-- Exercise brief --
Every line below that has "html" in it should be copied.

[Dataset entries]
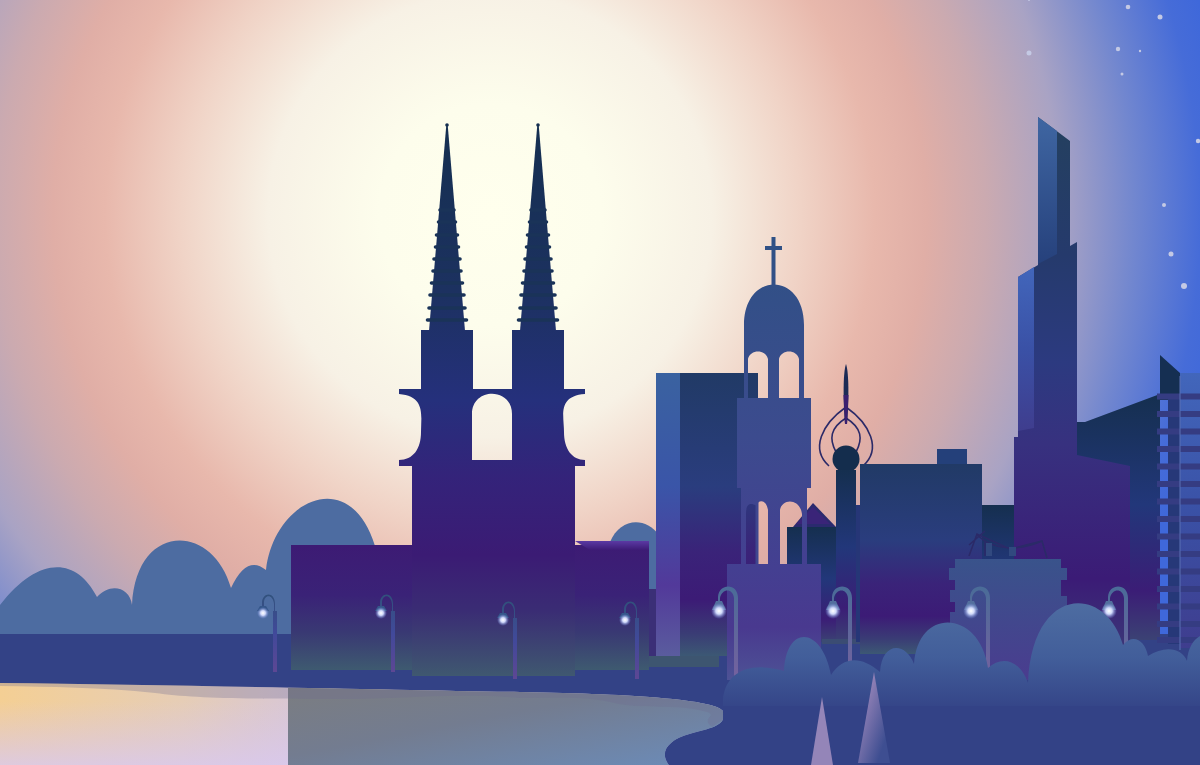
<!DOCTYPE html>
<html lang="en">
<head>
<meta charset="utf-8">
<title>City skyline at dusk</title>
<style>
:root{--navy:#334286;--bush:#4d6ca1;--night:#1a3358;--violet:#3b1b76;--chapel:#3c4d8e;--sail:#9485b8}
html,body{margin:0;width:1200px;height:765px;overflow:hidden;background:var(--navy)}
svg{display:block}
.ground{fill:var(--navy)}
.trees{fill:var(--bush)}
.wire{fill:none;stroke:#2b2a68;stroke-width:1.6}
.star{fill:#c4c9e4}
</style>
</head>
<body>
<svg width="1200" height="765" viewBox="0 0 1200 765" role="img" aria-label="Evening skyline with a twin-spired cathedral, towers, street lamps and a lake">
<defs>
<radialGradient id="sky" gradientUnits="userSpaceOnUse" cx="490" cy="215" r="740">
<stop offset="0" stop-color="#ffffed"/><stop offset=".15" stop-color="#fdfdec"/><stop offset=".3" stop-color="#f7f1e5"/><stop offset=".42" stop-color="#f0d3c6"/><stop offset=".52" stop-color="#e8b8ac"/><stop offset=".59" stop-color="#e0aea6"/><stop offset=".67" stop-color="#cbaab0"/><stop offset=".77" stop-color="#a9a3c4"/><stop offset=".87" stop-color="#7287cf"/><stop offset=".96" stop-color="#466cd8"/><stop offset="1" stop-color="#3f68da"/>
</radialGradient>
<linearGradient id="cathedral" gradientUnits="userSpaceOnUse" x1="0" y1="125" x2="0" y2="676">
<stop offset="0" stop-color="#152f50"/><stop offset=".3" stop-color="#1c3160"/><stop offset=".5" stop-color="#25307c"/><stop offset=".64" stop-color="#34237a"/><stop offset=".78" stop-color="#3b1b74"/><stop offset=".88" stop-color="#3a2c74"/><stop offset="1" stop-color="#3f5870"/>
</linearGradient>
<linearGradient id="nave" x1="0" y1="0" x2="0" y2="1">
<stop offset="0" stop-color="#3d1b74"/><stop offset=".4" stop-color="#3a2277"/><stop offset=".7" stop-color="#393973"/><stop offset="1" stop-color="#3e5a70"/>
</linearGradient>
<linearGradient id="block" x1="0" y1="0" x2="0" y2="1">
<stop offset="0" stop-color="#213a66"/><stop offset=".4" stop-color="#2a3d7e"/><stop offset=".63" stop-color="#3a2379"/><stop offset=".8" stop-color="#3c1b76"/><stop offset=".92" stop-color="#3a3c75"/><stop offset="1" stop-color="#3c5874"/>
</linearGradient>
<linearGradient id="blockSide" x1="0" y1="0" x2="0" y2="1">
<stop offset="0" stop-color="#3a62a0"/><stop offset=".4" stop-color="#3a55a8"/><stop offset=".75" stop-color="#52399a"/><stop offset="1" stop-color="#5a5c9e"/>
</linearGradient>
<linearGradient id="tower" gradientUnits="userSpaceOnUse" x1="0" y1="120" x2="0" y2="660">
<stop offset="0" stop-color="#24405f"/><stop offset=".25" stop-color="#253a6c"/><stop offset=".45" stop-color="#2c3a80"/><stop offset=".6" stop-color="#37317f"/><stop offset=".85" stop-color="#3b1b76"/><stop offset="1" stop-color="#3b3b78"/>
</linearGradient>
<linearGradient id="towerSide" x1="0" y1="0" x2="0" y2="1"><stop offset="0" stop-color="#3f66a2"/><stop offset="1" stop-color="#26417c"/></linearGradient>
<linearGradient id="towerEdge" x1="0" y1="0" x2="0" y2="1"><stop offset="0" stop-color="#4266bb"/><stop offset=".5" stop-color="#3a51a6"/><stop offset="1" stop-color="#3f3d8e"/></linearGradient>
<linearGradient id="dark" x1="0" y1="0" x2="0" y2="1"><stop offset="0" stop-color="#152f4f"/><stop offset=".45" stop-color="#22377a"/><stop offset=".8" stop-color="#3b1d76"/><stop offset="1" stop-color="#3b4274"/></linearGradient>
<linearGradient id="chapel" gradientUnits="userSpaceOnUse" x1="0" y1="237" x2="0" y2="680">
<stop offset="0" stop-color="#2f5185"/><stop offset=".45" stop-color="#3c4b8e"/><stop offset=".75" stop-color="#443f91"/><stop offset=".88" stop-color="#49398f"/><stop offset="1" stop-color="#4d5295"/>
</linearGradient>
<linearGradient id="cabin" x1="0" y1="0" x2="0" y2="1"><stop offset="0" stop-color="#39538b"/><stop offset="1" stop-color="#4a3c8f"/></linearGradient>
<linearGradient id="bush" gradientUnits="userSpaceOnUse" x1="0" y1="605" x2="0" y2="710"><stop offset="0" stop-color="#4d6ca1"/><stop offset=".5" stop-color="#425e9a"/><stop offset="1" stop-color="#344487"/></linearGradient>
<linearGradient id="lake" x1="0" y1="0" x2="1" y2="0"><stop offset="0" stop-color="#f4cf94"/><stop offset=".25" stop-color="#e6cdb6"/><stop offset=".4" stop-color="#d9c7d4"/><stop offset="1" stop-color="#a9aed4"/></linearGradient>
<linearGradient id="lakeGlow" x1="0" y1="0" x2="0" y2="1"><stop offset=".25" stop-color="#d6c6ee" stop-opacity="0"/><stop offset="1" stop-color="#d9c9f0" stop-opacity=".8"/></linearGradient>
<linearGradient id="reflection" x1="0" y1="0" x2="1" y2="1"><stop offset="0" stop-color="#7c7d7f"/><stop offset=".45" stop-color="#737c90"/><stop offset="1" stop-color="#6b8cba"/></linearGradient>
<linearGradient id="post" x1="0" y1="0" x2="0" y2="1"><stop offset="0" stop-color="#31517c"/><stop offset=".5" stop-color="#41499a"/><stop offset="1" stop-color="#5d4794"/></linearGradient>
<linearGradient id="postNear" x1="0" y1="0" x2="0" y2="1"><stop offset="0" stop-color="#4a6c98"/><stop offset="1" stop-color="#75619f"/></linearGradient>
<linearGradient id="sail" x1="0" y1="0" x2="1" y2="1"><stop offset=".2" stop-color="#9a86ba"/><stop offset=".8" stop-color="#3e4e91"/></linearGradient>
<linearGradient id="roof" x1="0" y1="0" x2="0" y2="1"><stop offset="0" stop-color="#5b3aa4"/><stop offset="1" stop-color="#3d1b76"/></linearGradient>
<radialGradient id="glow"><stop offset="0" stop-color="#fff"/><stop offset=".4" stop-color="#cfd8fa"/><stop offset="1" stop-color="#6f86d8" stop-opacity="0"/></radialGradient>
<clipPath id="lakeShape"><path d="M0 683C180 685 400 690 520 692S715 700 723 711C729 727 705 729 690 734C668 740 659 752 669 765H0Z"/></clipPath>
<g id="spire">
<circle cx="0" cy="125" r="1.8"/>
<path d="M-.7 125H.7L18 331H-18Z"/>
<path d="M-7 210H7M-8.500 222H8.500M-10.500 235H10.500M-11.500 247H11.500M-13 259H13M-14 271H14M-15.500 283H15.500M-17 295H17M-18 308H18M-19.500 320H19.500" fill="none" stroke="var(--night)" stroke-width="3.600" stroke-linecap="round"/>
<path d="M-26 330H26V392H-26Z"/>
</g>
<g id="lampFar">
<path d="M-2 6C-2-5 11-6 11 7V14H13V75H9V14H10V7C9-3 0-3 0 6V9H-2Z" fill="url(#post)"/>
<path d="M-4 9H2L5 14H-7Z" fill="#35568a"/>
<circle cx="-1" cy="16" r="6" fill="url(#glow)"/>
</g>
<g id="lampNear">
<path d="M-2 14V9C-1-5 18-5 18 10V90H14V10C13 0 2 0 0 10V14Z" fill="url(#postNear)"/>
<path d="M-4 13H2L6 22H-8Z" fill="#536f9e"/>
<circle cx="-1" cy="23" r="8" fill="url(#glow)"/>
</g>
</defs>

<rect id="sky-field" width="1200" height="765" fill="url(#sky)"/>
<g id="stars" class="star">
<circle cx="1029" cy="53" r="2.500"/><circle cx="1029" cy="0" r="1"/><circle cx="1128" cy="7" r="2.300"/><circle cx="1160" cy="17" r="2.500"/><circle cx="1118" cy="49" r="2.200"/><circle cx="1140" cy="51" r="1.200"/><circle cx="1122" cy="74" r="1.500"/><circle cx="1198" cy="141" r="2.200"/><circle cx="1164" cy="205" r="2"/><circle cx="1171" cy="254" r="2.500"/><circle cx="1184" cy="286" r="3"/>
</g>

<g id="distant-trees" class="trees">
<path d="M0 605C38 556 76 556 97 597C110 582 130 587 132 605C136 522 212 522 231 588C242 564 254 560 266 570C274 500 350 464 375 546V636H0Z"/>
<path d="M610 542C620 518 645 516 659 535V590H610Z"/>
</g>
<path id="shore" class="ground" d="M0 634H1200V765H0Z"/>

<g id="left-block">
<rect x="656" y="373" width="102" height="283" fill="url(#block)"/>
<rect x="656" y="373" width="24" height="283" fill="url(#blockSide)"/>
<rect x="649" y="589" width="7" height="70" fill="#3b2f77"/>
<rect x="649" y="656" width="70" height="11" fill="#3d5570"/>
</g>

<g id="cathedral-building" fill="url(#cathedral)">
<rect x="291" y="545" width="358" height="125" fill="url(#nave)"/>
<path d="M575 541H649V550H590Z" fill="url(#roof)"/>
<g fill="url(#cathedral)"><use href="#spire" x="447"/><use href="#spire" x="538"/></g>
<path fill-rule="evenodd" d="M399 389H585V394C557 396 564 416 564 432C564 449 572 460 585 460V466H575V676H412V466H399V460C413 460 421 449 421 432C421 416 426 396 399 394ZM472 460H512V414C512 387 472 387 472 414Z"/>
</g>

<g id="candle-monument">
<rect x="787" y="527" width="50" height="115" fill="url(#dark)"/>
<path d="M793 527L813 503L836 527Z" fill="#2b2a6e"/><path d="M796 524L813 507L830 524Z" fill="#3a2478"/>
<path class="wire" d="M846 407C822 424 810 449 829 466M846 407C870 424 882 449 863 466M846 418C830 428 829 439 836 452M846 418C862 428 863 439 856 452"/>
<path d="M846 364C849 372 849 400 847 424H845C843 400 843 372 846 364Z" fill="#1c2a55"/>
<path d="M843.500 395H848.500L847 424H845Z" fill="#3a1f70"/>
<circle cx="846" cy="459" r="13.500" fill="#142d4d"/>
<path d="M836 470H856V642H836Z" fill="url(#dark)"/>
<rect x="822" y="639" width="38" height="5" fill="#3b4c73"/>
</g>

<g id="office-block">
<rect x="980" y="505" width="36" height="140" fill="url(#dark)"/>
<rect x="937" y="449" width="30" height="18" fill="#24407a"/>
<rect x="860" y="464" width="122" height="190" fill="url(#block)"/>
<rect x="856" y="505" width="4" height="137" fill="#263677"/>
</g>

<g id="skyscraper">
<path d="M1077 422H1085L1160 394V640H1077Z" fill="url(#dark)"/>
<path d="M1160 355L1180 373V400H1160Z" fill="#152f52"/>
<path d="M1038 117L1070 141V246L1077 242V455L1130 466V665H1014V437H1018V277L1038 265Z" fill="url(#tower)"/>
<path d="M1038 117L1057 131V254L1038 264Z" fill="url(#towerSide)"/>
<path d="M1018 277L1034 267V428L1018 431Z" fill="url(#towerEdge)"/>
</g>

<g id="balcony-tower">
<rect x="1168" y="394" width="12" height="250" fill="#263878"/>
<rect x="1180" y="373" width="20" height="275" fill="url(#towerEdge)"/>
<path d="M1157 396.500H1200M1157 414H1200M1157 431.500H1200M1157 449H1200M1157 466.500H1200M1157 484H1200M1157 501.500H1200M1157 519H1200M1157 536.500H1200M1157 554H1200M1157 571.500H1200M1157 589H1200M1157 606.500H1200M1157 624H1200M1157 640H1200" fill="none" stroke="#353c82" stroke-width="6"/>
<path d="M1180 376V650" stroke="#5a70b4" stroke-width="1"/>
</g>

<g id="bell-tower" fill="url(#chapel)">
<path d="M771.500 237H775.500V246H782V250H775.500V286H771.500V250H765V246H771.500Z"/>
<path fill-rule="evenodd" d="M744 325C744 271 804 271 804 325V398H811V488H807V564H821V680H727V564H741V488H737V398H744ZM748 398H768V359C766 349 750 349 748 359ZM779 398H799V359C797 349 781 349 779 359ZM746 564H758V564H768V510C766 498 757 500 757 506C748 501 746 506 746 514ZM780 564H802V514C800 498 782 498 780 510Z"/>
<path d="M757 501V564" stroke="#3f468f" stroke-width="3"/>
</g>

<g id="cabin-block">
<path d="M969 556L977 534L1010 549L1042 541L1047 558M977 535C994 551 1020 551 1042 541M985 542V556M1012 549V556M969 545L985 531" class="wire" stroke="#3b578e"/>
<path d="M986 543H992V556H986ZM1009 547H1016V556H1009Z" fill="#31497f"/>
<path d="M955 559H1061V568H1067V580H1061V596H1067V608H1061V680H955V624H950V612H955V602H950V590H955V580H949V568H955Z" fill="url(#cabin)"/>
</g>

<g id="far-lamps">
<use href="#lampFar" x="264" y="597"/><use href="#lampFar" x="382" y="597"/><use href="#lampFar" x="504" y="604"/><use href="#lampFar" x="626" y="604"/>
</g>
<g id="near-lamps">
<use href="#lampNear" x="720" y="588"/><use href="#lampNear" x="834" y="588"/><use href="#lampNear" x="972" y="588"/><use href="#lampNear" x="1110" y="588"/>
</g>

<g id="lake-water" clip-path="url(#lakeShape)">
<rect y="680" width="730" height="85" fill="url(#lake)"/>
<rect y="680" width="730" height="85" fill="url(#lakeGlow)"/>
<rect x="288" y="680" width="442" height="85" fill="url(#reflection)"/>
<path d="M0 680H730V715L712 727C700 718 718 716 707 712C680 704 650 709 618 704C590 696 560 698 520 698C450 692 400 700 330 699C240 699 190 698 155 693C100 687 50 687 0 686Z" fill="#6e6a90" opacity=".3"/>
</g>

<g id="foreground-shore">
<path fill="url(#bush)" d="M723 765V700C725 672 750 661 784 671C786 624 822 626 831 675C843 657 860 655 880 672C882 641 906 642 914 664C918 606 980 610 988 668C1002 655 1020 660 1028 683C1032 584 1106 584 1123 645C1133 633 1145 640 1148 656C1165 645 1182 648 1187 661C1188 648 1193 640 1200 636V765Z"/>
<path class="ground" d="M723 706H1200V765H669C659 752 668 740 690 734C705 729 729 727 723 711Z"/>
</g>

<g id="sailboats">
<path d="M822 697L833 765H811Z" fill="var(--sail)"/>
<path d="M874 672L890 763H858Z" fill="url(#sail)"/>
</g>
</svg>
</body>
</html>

-- Solution --
<!DOCTYPE html>
<html lang="en">
html,body{margin:0;width:1200px;height:765px;overflow:hidden;background:var(--navy)}
</html>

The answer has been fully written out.